= Beginning of Section =

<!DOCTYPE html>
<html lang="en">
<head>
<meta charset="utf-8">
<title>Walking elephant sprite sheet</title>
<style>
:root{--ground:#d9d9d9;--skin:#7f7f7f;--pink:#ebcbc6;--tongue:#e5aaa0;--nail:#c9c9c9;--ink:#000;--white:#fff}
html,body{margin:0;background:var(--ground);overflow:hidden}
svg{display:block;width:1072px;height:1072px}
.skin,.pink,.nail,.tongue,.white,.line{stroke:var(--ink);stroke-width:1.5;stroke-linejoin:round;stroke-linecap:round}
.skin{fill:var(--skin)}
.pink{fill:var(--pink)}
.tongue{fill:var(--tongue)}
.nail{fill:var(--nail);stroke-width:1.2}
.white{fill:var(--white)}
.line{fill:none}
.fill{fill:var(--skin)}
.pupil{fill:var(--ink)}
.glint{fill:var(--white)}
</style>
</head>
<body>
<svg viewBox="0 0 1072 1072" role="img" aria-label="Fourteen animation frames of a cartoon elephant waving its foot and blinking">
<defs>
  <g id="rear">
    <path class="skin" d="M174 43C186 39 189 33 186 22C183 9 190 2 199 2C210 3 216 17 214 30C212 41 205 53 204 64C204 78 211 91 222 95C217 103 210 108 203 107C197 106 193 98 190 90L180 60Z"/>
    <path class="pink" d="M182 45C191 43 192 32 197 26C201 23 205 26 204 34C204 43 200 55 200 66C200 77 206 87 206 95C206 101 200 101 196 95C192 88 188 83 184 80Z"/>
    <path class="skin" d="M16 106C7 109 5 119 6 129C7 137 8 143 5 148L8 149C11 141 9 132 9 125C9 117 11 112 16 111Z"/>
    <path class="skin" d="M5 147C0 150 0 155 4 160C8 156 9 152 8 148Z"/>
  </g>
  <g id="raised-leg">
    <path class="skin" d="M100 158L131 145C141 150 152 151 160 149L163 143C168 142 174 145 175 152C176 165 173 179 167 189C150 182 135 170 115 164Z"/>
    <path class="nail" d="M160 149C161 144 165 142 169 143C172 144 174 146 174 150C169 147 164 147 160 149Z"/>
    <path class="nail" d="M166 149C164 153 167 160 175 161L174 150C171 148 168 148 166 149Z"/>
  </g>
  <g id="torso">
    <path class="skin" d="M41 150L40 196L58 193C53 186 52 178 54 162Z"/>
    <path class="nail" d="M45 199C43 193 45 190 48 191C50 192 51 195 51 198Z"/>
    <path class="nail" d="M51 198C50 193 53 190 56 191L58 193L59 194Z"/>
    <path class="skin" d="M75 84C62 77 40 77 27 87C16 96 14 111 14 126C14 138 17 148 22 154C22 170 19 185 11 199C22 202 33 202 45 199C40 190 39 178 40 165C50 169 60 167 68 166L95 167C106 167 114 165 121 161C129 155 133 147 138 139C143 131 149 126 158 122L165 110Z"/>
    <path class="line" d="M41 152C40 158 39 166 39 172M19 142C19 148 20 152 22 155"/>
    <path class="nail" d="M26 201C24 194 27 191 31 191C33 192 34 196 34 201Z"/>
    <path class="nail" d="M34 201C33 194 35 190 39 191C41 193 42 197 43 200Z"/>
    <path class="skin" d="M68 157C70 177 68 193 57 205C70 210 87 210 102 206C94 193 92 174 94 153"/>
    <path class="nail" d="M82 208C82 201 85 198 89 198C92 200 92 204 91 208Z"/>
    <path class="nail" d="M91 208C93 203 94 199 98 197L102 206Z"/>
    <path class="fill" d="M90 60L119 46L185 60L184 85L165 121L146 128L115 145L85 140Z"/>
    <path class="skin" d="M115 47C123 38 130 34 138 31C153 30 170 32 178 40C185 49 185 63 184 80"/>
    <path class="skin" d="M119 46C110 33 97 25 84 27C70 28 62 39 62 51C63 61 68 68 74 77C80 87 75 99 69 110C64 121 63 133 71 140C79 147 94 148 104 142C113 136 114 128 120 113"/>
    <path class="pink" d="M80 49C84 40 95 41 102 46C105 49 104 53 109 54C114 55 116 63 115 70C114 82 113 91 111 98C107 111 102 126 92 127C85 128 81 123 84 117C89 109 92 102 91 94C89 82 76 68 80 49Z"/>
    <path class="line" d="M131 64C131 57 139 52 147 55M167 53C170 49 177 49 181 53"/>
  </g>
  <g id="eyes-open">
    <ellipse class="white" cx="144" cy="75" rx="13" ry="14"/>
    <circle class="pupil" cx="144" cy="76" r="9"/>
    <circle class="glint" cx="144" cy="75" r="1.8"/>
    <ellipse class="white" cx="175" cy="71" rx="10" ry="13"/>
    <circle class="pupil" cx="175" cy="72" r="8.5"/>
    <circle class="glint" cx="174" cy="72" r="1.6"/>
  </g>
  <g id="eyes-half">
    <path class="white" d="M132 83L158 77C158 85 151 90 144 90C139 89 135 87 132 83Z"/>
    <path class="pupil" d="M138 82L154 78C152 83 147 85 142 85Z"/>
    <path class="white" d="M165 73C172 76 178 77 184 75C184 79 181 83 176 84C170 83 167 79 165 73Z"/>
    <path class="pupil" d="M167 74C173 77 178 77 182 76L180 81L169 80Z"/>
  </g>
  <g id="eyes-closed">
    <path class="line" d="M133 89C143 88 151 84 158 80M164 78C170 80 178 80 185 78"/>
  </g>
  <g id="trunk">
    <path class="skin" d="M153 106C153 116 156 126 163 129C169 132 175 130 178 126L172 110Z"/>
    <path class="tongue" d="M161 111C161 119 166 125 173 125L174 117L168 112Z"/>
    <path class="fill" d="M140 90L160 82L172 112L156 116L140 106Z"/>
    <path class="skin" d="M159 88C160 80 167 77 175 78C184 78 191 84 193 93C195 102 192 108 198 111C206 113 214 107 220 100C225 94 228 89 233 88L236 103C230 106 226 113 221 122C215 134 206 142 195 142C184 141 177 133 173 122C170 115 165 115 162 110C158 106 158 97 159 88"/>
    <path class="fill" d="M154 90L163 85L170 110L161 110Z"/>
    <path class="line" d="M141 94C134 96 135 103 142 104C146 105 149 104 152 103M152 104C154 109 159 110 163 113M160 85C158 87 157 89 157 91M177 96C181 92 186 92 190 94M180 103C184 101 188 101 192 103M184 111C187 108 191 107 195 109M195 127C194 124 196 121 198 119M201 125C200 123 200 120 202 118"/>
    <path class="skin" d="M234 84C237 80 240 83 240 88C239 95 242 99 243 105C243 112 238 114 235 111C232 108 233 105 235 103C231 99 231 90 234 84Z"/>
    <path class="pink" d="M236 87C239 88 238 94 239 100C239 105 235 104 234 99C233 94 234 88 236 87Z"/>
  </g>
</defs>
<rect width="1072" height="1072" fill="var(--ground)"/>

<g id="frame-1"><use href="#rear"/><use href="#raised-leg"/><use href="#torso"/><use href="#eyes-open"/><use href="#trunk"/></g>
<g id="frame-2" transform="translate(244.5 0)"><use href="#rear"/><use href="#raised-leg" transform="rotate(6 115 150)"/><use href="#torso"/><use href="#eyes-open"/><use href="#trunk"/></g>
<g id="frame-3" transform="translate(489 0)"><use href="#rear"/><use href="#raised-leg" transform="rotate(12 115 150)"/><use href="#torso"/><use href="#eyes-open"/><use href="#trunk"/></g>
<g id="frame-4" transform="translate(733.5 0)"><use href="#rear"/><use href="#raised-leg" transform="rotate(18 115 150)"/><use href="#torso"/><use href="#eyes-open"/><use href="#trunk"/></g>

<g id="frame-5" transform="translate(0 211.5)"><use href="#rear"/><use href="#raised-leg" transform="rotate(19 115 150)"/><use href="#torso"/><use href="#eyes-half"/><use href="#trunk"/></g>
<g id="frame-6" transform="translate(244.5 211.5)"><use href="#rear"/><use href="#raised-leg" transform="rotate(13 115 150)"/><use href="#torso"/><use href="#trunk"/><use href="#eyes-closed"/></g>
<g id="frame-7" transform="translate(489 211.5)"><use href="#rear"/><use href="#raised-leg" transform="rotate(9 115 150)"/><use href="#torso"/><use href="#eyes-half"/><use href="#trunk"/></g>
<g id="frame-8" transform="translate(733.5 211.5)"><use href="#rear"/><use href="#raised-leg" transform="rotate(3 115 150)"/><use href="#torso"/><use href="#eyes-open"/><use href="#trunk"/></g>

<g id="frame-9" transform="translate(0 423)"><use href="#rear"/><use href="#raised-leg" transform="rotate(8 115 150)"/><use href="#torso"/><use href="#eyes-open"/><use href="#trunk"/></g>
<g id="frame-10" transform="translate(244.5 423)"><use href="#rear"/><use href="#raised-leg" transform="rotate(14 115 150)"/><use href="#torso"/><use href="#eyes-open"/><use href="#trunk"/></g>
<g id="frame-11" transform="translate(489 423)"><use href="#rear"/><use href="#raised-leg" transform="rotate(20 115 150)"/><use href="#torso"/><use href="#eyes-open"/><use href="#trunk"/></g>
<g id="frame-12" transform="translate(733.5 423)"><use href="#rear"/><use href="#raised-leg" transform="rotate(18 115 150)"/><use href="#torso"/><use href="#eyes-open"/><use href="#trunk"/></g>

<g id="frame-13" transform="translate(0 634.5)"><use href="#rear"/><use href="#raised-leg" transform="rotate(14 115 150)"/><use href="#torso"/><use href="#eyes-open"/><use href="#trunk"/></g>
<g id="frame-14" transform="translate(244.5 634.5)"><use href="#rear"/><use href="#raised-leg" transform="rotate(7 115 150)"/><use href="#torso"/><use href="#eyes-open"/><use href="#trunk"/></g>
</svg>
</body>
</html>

= End of Section =

### Exercise
If a line in the material above holds "pupil", copy it.

### Task result
.pupil{fill:var(--ink)}
    <circle class="pupil" cx="144" cy="76" r="9"/>
    <circle class="pupil" cx="175" cy="72" r="8.5"/>
    <path class="pupil" d="M138 82L154 78C152 83 147 85 142 85Z"/>
    <path class="pupil" d="M167 74C173 77 178 77 182 76L180 81L169 80Z"/>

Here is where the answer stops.